Task instructions: Copy out all lines bearing the word "that" from the listing below.

Records for the task:
↓
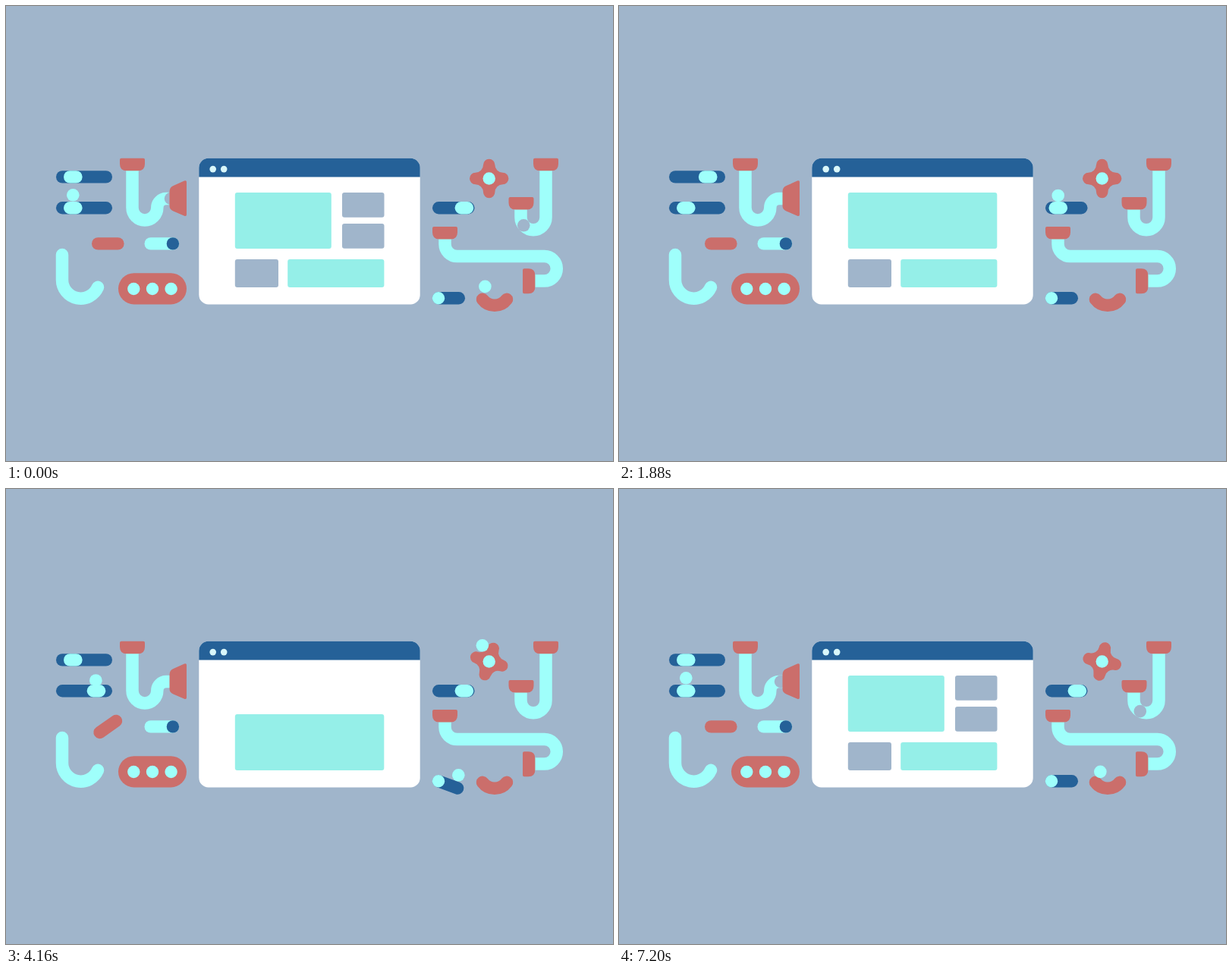
Write an HTML page that moves like this. It is 800 px wide and 600 px high and loops after 7.22 s.

```html
<!DOCTYPE html>
<html lang="en">
<head>
<meta charset="utf-8">
<title>Page machine</title>
<style>
  html, body { margin: 0; height: 100%; overflow: hidden; background: #a0b5cb; }
  svg { display: block; width: 800px; height: 600px; }
  .blue { fill: #256198; }
  .red { fill: #cb6e6b; }
  .cyan { fill: #9ffffb; }
  .teal { fill: #95efe8; }
  .gray { fill: #a0b5cb; }
  .tube { fill: none; stroke: #9ffffb; stroke-width: 16.5; }
  .round { stroke-linecap: round; }
</style>
</head>
<body>
<svg viewBox="0 0 800 600">
  <defs>
    <path id="cap" class="red" d="M-14.5-8.2h29q2 0 2 2v5.4q0 9-9 9h-15q-9 0-9-9v-5.4q0-2 2-2z"/>
    <rect id="handle" class="cyan" x="-12.3" y="-8.2" width="24.6" height="16.4" rx="8.2"/>
    <circle id="dot" r="8.2"/>
  </defs>

  <rect id="bar" class="red" x="113" y="305.2" width="42.6" height="16.4" rx="8.2"/>
  <path class="tube round" d="M74 328V361a24.5 24.5 0 0 0 47 9.8"/>
  <path id="gear" class="red" d="M-7.7-18A7.7 7.7 0 0 1 7.7-18A10.3 10.3 0 0 0 18-7.7A7.7 7.7 0 0 1 18 7.7A10.3 10.3 0 0 0 7.7 18A7.7 7.7 0 0 1-7.7 18A10.3 10.3 0 0 0-18 7.7A7.7 7.7 0 0 1-18-7.7A10.3 10.3 0 0 0-7.7-18z"/>
  <use href="#dot" class="cyan" x="636.7" y="227.5"/>
  <rect id="lever" class="blue" x="562" y="377.1" width="43" height="16.4" rx="8.2"/>
  <use href="#dot" class="cyan" x="570" y="385.3"/>
  <path class="tube round" style="stroke:#cb6e6b" d="M628 386.8a20 20 0 0 0 32 0"/>

  <g id="balls"></g>

  <path id="pipeL" class="tube" d="M166.5 209V266a16.4 16.4 0 0 0 32.8 0a12 12 0 0 1 12-12H228"/>
  <path id="pipeR" class="tube" d="M711.5 209V278.8a16.5 16.5 0 0 1-33 0V260"/>
  <path id="pipeLow" class="tube" d="M578.5 299V314a16 16 0 0 0 16 16H709.5a16.3 16.3 0 0 1 0 32.6H689"/>
  <g id="bubbles"></g>
  <use href="#cap" x="166.5" y="209"/>
  <use href="#cap" x="711.5" y="209"/>
  <use href="#cap" x="679" y="260.2"/>
  <use href="#cap" x="578.5" y="299.2"/>
  <use href="#cap" transform="translate(689.2 362.7) rotate(-90)"/>
  <path class="red" d="M215.5 245q0-6 5-8L235 230.6q3-1 3 1.4V275q0 3-3 1.7L220.5 270.500q-5-2-5-7z"/>

  <g class="blue">
    <rect x="66" y="217.200" width="74" height="16.4" rx="8.2"/>
    <rect x="66" y="258.100" width="74" height="16.4" rx="8.2"/>
    <rect x="562" y="258.100" width="55.500" height="16.4" rx="8.2"/>
  </g>
  <use id="top" href="#handle"/>
  <use id="mid" href="#handle"/>
  <use id="side" href="#handle"/>

  <rect class="cyan" x="182.500" y="305.2" width="45.500" height="16.4" rx="8.2"/>
  <use href="#dot" class="blue" x="219.900" y="313.400"/>
  <rect class="red" x="148" y="352.200" width="90" height="41.200" rx="20.600"/>
  <g class="cyan">
    <use href="#dot" x="168.300" y="373"/>
    <use href="#dot" x="193" y="373"/>
    <use href="#dot" x="217.600" y="373"/>
  </g>

  <rect x="254.300" y="200.800" width="291.400" height="192.700" rx="12.500" fill="#fff"/>
  <path class="blue" d="M254.300 225.500V213.300a12.500 12.500 0 0 1 12.500-12.500H533.200a12.500 12.500 0 0 1 12.500 12.500V225.500z"/>
  <g fill="#d9f7fa"><circle cx="272.700" cy="215.100" r="4.300"/><circle cx="287.200" cy="215.100" r="4.300"/></g>
  <g id="blocks"></g>
</svg>
<script>
const LOOP = 7220, CYCLE = LOOP / 2;
const $ = id => document.getElementById(id);
const clamp = p => Math.min(1, Math.max(0, p));
const inOut = p => p < .5 ? 4 * p ** 3 : 1 - 4 * (1 - p) ** 3;
const ramp = (t, start, span = 300) => inOut(clamp((t - start) / span));
const mix = (a, b, p) => a + (b - a) * p;
const linear = p => p;

function keys(t, list, ease = inOut) {
  let i = 1;
  while (i < list.length - 1 && t > list[i][0]) i++;
  const [t0, a] = list[i - 1], [t1, b] = list[i];
  return mix(a, b, ease(clamp((t - t0) / (t1 - t0))));
}

function add(parent, tag, cls, attrs) {
  const el = document.createElementNS('http://www.w3.org/2000/svg', tag);
  el.setAttribute('class', cls);
  for (const k in attrs) el.setAttribute(k, attrs[k]);
  return $(parent).appendChild(el);
}

// Wraps a cycle time into a window that may run past the cycle's end
const wrap = (t, start) => t < start ? t + CYCLE : t;

// Rows: time, x, y, easing of the move that ends there
// (u: slowing rise, d: speeding fall, e: smooth slide)
const yEase = { u: p => 1 - (1 - p) ** 2, d: p => p * p, e: inOut };
function follow(t, rows) {
  t = wrap(t, rows[0][0]);
  const i = rows.findIndex(r => r[0] > t);
  if (i < 1) return null;
  const [t0, x0, y0] = rows[i - 1], [t1, x1, y1, mode] = rows[i];
  const p = (t - t0) / (t1 - t0);
  return [mix(x0, x1, mode === 'e' ? inOut(p) : p), mix(y0, y1, (yEase[mode] || linear)(p))];
}

const C = CYCLE;
const gearBall = [
  [110, 679, 260], [135, 679, 252], [400, 648, 192.5, 'u'], [550, 628, 206, 'd'],
  [720, 603.7, 249.6], [1220, 603.7, 249.6], [1520, 579, 249.6, 'e'],
  [1900, 578.7, 250], [2110, 578.5, 299, 'd']
];
const leftBall = [
  [3180, 88.3, 225.4], [3320, 88.3, 249.3, 'd'], [C + 200, 88.3, 249.3],
  [C + 500, 118.8, 249.3, 'e'], [C + 710, 117, 303, 'd'], [C + 760, 109, 312],
  [C + 890, 91, 354, 'd'], [C + 930, 91, 363], [C + 990, 98.5, 369, 'u'],
  [C + 1070, 107, 364, 'd'], [C + 1200, 119.5, 354], [C + 1340, 147, 334, 'u'],
  [C + 1480, 176, 343, 'd'], [C + 1550, 182.5, 346], [C + 1720, 192, 373, 'd']
];
const smileBall = [
  [3180, 689, 362.6], [3230, 679, 362.6], [3440, 660, 370, 'd'], [3530, 644, 378],
  [3590, 634.5, 373, 'd'], [C, 631.5, 370], [C + 140, 618, 358, 'u'], [C + 350, 592, 368.8, 'd']
];
const thrown = [[790, 574, 358], [960, 530, 312, 'u']];

const leverAngle = t => keys(t, [[350, 0], [540, 20], [580, 20], [860, -60], [1200, -60], [1460, 0]]);

function leverBall(t) {
  if (t < 350 || t >= 790) return null;
  const a = leverAngle(t) * Math.PI / 180, s = Math.sin(a), c = Math.cos(a);
  return [570 + 22 * c + 16.5 * s, 385.3 + 22 * s - 16.5 * c];
}

const routes = [
  t => follow(t, gearBall),
  t => follow(t, leftBall),
  t => follow(t, smileBall) || leverBall(t) || follow(t, thrown)
];
const balls = routes.map(() => add('balls', 'circle', 'cyan', { r: 8.3 }));

// Distance travelled inside each pipe
const pipes = [
  ['pipeL', [[2990, 0], [3590, 129], [C, 133], [C + 80, 145]]],
  ['pipeR', [[3150, 0], [3590, 104], [C, 110], [C + 110, 141]]],
  ['pipeLow', [[2110, 0], [2420, 44], [2570, 72], [2960, 153], [3050, 181], [3200, 236]]]
].map(([id, list]) => ({ path: $(id), list, el: add('bubbles', 'circle', 'gray', { r: 8.3 }) }));

function place(el, pos) {
  el.setAttribute('visibility', pos ? 'visible' : 'hidden');
  if (pos) el.setAttribute('transform', `translate(${pos[0]} ${pos[1]})`);
}

const block = cls => add('blocks', 'rect', cls, { rx: 3 });
const big = block('teal');
const pair = [block('gray'), block('gray')];
const row = [block('gray'), block('teal')];
const trio = [block('gray'), block('teal'), block('gray')];

function box(el, x, y, width, height, opacity = 1) {
  const attrs = { x, y, width: Math.max(0, width), height, opacity };
  for (const k in attrs) el.setAttribute(k, attrs[k]);
}

const SLIDE = 45;
function layout(t) {
  const width = keys(t, [[700, 127], [1100, 196.5], [5880, 196.5], [6190, 125.3], [6380, 127]]);
  box(big, 301.8, keys(t, [[3300, 246], [3700, 297], [5450, 297], [5850, 246]]), width, 74);

  pair.forEach((el, i) => {
    const k = t < 3000 ? 1 - ramp(t, 680 + 30 * i, 280) : ramp(t, 5960 + 32 * i, 280);
    box(el, 443, 246 + 41 * i, 55.5 * k, 32.7, k);
  });

  row.forEach((el, i) => {
    const first = t < 3000;
    const k = first ? 1 - ramp(t, 1930 - 28 * i) : ramp(t, 4500 - 28 * i);
    const shift = SLIDE * (1 - k) * (first ? 1 : -1);
    const y = first ? 334 : keys(t, [[5450, 246], [5850, 334]]);
    box(el, (i ? 371.2 : 301.8) + shift, y, i ? 127.2 : 57.2, 37, k);
  });

  trio.forEach((el, i) => {
    const enter = ramp(t, 2253 - 28 * i), leave = ramp(t, 3030 - 28 * i);
    box(el, 301.8 + 69.7 * i + SLIDE * (enter - 1 + leave), 336, 57.3, 37, enter * (1 - leave));
  });
}

function draw() {
  const now = performance.now() % LOOP, t = now % CYCLE;

  place($('top'), [keys(t, [[700, 88.3], [1000, 117.2], [2862, 117.2], [3162, 88.3]]), 225.4]);
  place($('mid'), [keys(t, [[200, 88.3], [500, 119], [700, 119], [1000, 88.3]]), 266.3]);
  place($('side'), [keys(t, [[1220, 603.9], [1520, 578.8], [2402, 578.8], [2702, 603.9]]), 266.3]);

  const tilt = keys(t, [[200, 0], [500, -35], [984, -35], [1284, 0]]);
  $('bar').setAttribute('transform', `rotate(${tilt} 134.3 313.4)`);
  $('lever').setAttribute('transform', `rotate(${leverAngle(t)} 570 385.3)`);

  // The gear spins up briefly, then turns steadily
  const spin = -.15 * (now < 160 ? now * now / 320 : now - 80);
  $('gear').setAttribute('transform', `translate(636.7 227.5) rotate(${spin})`);

  balls.forEach((el, i) => place(el, routes[i](t)));
  for (const { path, list, el } of pipes) {
    const time = wrap(t, list[0][0]);
    const inside = time < list[list.length - 1][0];
    const p = inside && path.getPointAtLength(keys(time, list, linear));
    place(el, p && [p.x, p.y]);
  }
  layout(now);
  requestAnimationFrame(draw);
}
draw();
</script>
</body>
</html>
```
↑
Solution below:
Write an HTML page that moves like this. It is 800 px wide and 600 px high and loops after 7.22 s.
// Wraps a cycle time into a window that may run past the cycle's end
// Rows: time, x, y, easing of the move that ends there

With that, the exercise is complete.